Keep only the lines from the start of the data through the line containing "position: relative; width: 1026px;", and output them exactly.
*** RECORDS TO USE ***
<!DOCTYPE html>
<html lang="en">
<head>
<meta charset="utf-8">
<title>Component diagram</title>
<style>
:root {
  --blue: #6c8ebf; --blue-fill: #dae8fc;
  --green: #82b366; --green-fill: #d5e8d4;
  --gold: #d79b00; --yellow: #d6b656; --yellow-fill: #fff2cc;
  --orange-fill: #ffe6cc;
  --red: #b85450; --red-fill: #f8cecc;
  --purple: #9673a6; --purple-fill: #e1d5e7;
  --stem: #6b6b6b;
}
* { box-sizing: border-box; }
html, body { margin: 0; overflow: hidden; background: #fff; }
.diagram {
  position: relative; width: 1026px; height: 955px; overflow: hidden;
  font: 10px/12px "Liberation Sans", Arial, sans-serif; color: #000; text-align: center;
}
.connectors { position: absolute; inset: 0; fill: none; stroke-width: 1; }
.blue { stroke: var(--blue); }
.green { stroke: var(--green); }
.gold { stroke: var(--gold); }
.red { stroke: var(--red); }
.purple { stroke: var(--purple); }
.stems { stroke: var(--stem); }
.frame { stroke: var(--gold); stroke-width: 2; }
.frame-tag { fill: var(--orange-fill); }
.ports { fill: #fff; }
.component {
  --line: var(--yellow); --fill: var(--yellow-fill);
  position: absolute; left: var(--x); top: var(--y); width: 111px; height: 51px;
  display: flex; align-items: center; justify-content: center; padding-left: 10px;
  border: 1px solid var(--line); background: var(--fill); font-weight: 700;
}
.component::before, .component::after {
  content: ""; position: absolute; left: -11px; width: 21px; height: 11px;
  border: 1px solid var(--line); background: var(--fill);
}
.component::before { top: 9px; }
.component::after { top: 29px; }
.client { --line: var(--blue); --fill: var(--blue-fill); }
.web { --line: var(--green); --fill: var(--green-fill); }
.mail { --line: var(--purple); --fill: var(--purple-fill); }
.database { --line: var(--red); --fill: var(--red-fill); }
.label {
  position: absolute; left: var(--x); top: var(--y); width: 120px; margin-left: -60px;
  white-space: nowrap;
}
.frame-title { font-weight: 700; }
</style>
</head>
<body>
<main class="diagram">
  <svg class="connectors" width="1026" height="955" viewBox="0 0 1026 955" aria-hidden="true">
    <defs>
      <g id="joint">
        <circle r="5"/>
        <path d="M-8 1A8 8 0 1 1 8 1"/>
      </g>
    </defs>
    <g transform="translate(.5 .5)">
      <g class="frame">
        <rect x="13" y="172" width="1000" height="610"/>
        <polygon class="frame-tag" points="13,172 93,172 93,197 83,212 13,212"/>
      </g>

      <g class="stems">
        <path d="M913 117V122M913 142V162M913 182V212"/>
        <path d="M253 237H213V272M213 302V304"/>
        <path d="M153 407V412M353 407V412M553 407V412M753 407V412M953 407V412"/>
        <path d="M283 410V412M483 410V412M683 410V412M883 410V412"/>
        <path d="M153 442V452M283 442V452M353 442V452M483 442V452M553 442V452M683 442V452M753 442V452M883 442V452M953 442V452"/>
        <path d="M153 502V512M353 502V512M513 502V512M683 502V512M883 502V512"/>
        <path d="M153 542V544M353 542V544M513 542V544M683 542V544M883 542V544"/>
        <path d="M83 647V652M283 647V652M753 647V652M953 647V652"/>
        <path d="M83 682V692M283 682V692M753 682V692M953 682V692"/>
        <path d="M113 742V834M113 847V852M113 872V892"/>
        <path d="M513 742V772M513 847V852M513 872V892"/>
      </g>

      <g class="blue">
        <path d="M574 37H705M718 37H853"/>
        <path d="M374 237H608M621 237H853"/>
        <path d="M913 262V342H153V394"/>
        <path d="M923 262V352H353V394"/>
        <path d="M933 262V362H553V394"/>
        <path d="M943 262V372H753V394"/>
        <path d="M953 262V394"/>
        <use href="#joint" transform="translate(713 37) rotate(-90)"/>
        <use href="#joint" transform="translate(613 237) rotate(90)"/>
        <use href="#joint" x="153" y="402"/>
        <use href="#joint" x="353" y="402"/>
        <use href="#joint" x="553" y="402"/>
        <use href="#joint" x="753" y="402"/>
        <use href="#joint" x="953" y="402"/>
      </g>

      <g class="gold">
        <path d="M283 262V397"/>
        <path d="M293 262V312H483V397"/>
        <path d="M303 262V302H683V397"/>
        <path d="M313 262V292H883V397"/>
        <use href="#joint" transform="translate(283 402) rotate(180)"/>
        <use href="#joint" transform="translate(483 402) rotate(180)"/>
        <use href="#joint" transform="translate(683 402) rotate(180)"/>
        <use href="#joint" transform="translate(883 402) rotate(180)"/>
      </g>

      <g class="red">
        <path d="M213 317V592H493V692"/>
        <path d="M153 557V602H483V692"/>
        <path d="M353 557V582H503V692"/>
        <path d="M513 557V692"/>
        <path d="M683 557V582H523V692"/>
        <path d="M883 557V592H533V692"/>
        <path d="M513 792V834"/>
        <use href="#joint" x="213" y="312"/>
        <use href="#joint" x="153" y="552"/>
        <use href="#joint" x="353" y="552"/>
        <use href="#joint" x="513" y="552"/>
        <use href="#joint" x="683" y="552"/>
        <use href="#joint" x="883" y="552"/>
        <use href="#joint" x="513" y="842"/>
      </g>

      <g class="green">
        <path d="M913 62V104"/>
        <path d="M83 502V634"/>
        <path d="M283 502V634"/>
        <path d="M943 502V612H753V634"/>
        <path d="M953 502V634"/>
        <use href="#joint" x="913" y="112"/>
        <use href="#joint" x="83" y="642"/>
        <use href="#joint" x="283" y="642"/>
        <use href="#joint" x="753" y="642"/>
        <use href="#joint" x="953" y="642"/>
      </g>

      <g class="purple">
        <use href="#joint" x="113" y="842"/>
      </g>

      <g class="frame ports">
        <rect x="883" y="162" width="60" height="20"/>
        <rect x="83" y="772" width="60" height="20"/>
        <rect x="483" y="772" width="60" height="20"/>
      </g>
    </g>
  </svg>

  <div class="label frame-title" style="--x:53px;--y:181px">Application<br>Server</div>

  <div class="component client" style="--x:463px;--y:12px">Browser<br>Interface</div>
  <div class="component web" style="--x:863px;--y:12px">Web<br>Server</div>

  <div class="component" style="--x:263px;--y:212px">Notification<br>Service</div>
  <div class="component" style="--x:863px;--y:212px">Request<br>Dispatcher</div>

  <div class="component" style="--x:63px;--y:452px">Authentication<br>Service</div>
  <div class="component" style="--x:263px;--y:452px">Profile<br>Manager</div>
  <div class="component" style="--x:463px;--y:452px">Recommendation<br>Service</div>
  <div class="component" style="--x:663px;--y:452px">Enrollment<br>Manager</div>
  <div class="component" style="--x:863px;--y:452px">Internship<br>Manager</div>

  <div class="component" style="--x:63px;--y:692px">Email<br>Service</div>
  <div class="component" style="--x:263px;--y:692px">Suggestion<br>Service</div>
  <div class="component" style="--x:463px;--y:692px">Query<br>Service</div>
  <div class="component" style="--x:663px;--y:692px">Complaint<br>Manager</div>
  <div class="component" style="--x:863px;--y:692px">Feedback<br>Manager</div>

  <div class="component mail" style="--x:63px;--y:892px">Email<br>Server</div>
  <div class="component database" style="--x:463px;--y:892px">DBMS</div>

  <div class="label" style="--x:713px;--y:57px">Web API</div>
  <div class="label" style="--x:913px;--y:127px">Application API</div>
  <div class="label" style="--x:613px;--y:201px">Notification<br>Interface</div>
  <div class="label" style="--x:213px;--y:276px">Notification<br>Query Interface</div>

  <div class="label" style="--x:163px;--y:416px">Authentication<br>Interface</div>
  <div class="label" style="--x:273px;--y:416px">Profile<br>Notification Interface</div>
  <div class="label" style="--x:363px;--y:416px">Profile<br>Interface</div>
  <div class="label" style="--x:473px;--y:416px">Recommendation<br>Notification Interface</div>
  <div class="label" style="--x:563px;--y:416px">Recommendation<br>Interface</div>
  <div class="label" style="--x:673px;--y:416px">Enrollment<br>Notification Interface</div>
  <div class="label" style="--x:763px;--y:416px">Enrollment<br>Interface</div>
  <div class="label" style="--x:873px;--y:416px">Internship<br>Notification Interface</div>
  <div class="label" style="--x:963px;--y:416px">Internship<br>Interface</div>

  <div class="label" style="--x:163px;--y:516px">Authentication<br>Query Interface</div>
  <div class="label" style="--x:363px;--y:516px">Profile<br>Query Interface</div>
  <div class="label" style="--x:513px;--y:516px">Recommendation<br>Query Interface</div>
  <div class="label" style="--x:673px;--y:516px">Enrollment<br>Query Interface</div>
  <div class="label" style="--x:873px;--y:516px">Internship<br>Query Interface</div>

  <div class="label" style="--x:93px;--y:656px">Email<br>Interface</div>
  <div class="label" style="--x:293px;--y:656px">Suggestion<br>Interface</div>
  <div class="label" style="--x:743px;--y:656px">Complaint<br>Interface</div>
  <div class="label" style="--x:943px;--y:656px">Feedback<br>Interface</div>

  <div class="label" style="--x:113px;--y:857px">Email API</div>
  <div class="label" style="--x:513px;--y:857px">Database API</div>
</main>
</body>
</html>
*** End of RECORDS TO USE ***
◆ THE COMPLETED TASK ◆
<!DOCTYPE html>
<html lang="en">
<head>
<meta charset="utf-8">
<title>Component diagram</title>
<style>
:root {
  --blue: #6c8ebf; --blue-fill: #dae8fc;
  --green: #82b366; --green-fill: #d5e8d4;
  --gold: #d79b00; --yellow: #d6b656; --yellow-fill: #fff2cc;
  --orange-fill: #ffe6cc;
  --red: #b85450; --red-fill: #f8cecc;
  --purple: #9673a6; --purple-fill: #e1d5e7;
  --stem: #6b6b6b;
}
* { box-sizing: border-box; }
html, body { margin: 0; overflow: hidden; background: #fff; }
.diagram {
  position: relative; width: 1026px; height: 955px; overflow: hidden;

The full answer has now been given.